**Task requirements**
An exact copy of the entries is needed, with every picture left out.

◆ ◆ ◆

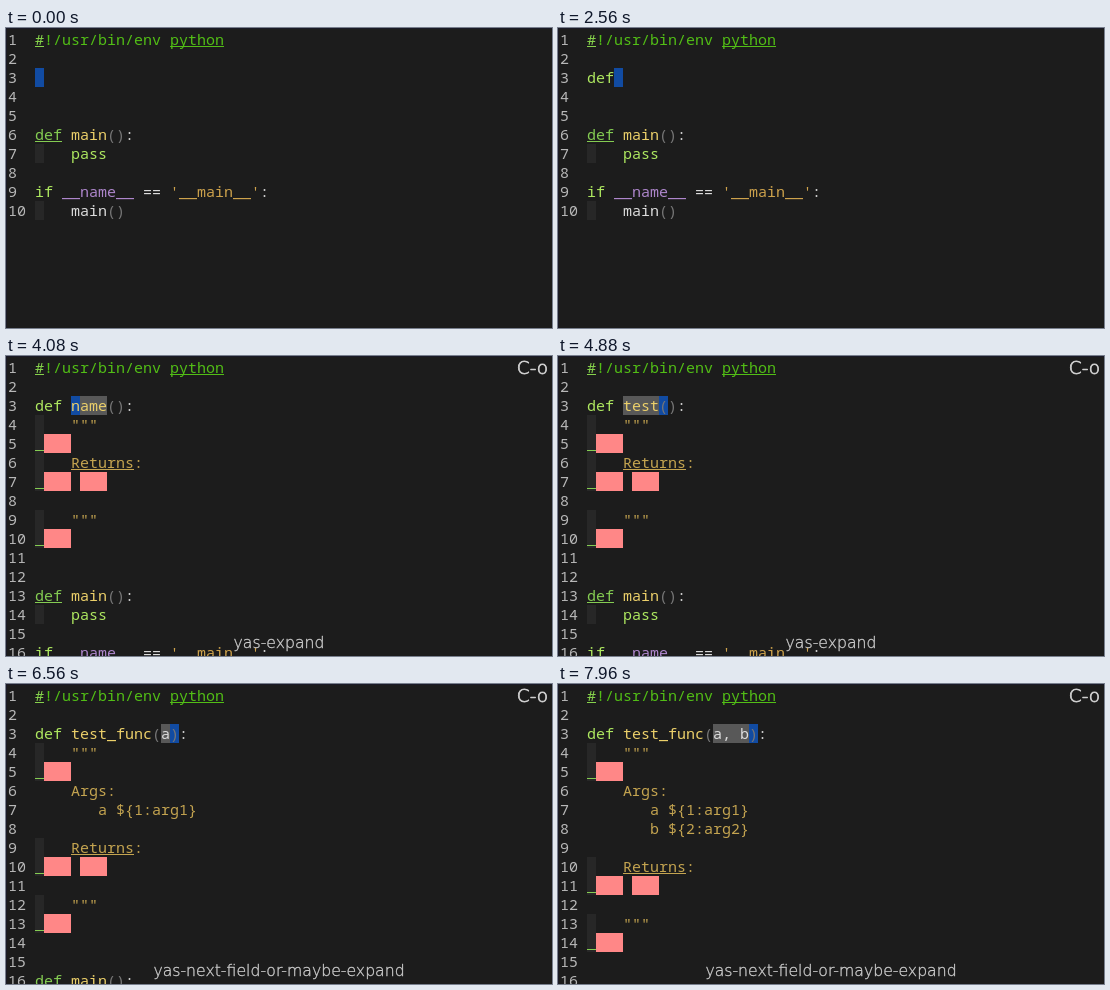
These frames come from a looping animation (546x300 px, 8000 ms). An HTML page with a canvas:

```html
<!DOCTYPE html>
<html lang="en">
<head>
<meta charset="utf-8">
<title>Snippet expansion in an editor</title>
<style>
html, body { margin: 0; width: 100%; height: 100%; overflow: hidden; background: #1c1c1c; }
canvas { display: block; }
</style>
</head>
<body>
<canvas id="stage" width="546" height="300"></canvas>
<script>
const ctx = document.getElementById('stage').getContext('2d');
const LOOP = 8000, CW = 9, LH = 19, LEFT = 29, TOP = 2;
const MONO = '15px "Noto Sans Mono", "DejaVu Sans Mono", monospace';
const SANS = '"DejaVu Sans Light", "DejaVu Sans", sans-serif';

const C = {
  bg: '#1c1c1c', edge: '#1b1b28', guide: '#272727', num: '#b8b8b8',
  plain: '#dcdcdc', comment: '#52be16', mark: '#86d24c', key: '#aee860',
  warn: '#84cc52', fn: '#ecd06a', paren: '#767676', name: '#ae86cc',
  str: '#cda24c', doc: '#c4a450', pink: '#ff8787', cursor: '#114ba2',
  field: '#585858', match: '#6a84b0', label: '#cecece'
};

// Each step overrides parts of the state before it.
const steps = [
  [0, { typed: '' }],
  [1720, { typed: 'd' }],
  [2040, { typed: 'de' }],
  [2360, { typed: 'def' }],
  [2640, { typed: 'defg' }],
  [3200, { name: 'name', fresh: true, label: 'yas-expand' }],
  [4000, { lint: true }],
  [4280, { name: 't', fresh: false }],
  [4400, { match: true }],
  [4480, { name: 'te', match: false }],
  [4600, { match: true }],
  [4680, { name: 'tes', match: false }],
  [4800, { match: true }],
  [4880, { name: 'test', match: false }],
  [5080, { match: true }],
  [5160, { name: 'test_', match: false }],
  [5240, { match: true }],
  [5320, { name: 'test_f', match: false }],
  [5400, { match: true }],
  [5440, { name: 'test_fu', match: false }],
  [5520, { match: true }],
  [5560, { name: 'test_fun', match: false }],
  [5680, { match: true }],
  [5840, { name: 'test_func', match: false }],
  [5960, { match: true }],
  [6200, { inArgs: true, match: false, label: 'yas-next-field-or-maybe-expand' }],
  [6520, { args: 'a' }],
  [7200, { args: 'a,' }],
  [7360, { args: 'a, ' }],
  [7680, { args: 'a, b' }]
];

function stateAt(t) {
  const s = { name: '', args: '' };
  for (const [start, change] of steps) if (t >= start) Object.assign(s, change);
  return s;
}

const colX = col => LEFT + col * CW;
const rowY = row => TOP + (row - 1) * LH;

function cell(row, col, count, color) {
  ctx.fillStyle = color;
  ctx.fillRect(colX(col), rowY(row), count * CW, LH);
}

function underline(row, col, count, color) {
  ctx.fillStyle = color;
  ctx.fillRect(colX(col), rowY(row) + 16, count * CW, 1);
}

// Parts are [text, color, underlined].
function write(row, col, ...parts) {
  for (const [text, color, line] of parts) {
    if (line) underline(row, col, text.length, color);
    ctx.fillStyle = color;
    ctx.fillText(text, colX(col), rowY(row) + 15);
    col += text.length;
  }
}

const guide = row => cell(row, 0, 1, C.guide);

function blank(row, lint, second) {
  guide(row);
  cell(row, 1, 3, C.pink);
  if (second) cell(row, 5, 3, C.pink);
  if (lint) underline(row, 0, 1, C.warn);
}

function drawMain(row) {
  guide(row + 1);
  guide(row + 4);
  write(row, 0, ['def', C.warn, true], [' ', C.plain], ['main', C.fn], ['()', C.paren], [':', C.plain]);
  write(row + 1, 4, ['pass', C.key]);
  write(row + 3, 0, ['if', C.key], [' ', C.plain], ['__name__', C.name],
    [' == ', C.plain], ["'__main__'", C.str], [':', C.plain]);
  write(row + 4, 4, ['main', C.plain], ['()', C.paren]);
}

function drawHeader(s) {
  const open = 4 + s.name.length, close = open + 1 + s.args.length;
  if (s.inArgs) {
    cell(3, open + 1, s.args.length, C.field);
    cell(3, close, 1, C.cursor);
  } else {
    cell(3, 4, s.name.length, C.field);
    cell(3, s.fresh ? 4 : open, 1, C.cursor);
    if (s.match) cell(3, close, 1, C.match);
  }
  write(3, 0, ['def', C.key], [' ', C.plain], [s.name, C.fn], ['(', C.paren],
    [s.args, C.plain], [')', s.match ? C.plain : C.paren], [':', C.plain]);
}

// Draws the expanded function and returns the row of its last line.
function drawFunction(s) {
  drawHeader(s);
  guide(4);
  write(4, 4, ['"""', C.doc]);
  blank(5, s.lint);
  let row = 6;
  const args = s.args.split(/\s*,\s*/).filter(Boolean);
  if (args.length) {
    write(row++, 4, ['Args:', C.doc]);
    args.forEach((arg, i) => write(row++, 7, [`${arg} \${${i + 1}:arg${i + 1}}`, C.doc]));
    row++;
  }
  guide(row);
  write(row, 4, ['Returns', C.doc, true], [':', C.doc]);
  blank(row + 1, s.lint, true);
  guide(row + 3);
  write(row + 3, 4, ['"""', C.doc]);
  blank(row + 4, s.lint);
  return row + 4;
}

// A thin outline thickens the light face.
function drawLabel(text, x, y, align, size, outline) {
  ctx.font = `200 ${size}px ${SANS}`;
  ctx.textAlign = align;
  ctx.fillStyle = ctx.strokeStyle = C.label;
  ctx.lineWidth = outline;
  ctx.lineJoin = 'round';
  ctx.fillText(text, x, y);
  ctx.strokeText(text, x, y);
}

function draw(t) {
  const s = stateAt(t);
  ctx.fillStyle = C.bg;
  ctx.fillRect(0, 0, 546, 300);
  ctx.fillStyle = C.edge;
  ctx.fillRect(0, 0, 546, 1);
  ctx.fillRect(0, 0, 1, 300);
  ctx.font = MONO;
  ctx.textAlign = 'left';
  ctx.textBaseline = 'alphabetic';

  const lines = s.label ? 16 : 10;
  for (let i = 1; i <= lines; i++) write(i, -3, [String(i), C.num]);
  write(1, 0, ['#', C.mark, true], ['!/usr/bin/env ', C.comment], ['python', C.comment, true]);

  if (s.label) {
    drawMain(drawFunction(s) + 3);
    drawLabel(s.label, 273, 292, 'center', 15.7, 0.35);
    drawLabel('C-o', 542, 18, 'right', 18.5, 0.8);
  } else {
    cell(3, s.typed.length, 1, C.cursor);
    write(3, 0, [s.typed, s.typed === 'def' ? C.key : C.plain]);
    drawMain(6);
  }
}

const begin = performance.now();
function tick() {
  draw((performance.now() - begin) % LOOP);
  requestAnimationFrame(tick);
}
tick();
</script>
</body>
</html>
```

◆ ◆ ◆

**Reply**
These frames come from a looping animation (546x300 px, 8000 ms). An HTML page with a canvas:

```html
<!DOCTYPE html>
<html lang="en">
<head>
<meta charset="utf-8">
<title>Snippet expansion in an editor</title>
<style>
html, body { margin: 0; width: 100%; height: 100%; overflow: hidden; background: #1c1c1c; }
canvas { display: block; }
</style>
</head>
<body>
<canvas id="stage" width="546" height="300"></canvas>
<script>
const ctx = document.getElementById('stage').getContext('2d');
const LOOP = 8000, CW = 9, LH = 19, LEFT = 29, TOP = 2;
const MONO = '15px "Noto Sans Mono", "DejaVu Sans Mono", monospace';
const SANS = '"DejaVu Sans Light", "DejaVu Sans", sans-serif';

const C = {
  bg: '#1c1c1c', edge: '#1b1b28', guide: '#272727', num: '#b8b8b8',
  plain: '#dcdcdc', comment: '#52be16', mark: '#86d24c', key: '#aee860',
  warn: '#84cc52', fn: '#ecd06a', paren: '#767676', name: '#ae86cc',
  str: '#cda24c', doc: '#c4a450', pink: '#ff8787', cursor: '#114ba2',
  field: '#585858', match: '#6a84b0', label: '#cecece'
};

// Each step overrides parts of the state before it.
const steps = [
  [0, { typed: '' }],
  [1720, { typed: 'd' }],
  [2040, { typed: 'de' }],
  [2360, { typed: 'def' }],
  [2640, { typed: 'defg' }],
  [3200, { name: 'name', fresh: true, label: 'yas-expand' }],
  [4000, { lint: true }],
  [4280, { name: 't', fresh: false }],
  [4400, { match: true }],
  [4480, { name: 'te', match: false }],
  [4600, { match: true }],
  [4680, { name: 'tes', match: false }],
  [4800, { match: true }],
  [4880, { name: 'test', match: false }],
  [5080, { match: true }],
  [5160, { name: 'test_', match: false }],
  [5240, { match: true }],
  [5320, { name: 'test_f', match: false }],
  [5400, { match: true }],
  [5440, { name: 'test_fu', match: false }],
  [5520, { match: true }],
  [5560, { name: 'test_fun', match: false }],
  [5680, { match: true }],
  [5840, { name: 'test_func', match: false }],
  [5960, { match: true }],
  [6200, { inArgs: true, match: false, label: 'yas-next-field-or-maybe-expand' }],
  [6520, { args: 'a' }],
  [7200, { args: 'a,' }],
  [7360, { args: 'a, ' }],
  [7680, { args: 'a, b' }]
];

function stateAt(t) {
  const s = { name: '', args: '' };
  for (const [start, change] of steps) if (t >= start) Object.assign(s, change);
  return s;
}

const colX = col => LEFT + col * CW;
const rowY = row => TOP + (row - 1) * LH;

function cell(row, col, count, color) {
  ctx.fillStyle = color;
  ctx.fillRect(colX(col), rowY(row), count * CW, LH);
}

function underline(row, col, count, color) {
  ctx.fillStyle = color;
  ctx.fillRect(colX(col), rowY(row) + 16, count * CW, 1);
}

// Parts are [text, color, underlined].
function write(row, col, ...parts) {
  for (const [text, color, line] of parts) {
    if (line) underline(row, col, text.length, color);
    ctx.fillStyle = color;
    ctx.fillText(text, colX(col), rowY(row) + 15);
    col += text.length;
  }
}

const guide = row => cell(row, 0, 1, C.guide);

function blank(row, lint, second) {
  guide(row);
  cell(row, 1, 3, C.pink);
  if (second) cell(row, 5, 3, C.pink);
  if (lint) underline(row, 0, 1, C.warn);
}

function drawMain(row) {
  guide(row + 1);
  guide(row + 4);
  write(row, 0, ['def', C.warn, true], [' ', C.plain], ['main', C.fn], ['()', C.paren], [':', C.plain]);
  write(row + 1, 4, ['pass', C.key]);
  write(row + 3, 0, ['if', C.key], [' ', C.plain], ['__name__', C.name],
    [' == ', C.plain], ["'__main__'", C.str], [':', C.plain]);
  write(row + 4, 4, ['main', C.plain], ['()', C.paren]);
}

function drawHeader(s) {
  const open = 4 + s.name.length, close = open + 1 + s.args.length;
  if (s.inArgs) {
    cell(3, open + 1, s.args.length, C.field);
    cell(3, close, 1, C.cursor);
  } else {
    cell(3, 4, s.name.length, C.field);
    cell(3, s.fresh ? 4 : open, 1, C.cursor);
    if (s.match) cell(3, close, 1, C.match);
  }
  write(3, 0, ['def', C.key], [' ', C.plain], [s.name, C.fn], ['(', C.paren],
    [s.args, C.plain], [')', s.match ? C.plain : C.paren], [':', C.plain]);
}

// Draws the expanded function and returns the row of its last line.
function drawFunction(s) {
  drawHeader(s);
  guide(4);
  write(4, 4, ['"""', C.doc]);
  blank(5, s.lint);
  let row = 6;
  const args = s.args.split(/\s*,\s*/).filter(Boolean);
  if (args.length) {
    write(row++, 4, ['Args:', C.doc]);
    args.forEach((arg, i) => write(row++, 7, [`${arg} \${${i + 1}:arg${i + 1}}`, C.doc]));
    row++;
  }
  guide(row);
  write(row, 4, ['Returns', C.doc, true], [':', C.doc]);
  blank(row + 1, s.lint, true);
  guide(row + 3);
  write(row + 3, 4, ['"""', C.doc]);
  blank(row + 4, s.lint);
  return row + 4;
}

// A thin outline thickens the light face.
function drawLabel(text, x, y, align, size, outline) {
  ctx.font = `200 ${size}px ${SANS}`;
  ctx.textAlign = align;
  ctx.fillStyle = ctx.strokeStyle = C.label;
  ctx.lineWidth = outline;
  ctx.lineJoin = 'round';
  ctx.fillText(text, x, y);
  ctx.strokeText(text, x, y);
}

function draw(t) {
  const s = stateAt(t);
  ctx.fillStyle = C.bg;
  ctx.fillRect(0, 0, 546, 300);
  ctx.fillStyle = C.edge;
  ctx.fillRect(0, 0, 546, 1);
  ctx.fillRect(0, 0, 1, 300);
  ctx.font = MONO;
  ctx.textAlign = 'left';
  ctx.textBaseline = 'alphabetic';

  const lines = s.label ? 16 : 10;
  for (let i = 1; i <= lines; i++) write(i, -3, [String(i), C.num]);
  write(1, 0, ['#', C.mark, true], ['!/usr/bin/env ', C.comment], ['python', C.comment, true]);

  if (s.label) {
    drawMain(drawFunction(s) + 3);
    drawLabel(s.label, 273, 292, 'center', 15.7, 0.35);
    drawLabel('C-o', 542, 18, 'right', 18.5, 0.8);
  } else {
    cell(3, s.typed.length, 1, C.cursor);
    write(3, 0, [s.typed, s.typed === 'def' ? C.key : C.plain]);
    drawMain(6);
  }
}

const begin = performance.now();
function tick() {
  draw((performance.now() - begin) % LOOP);
  requestAnimationFrame(tick);
}
tick();
</script>
</body>
</html>
```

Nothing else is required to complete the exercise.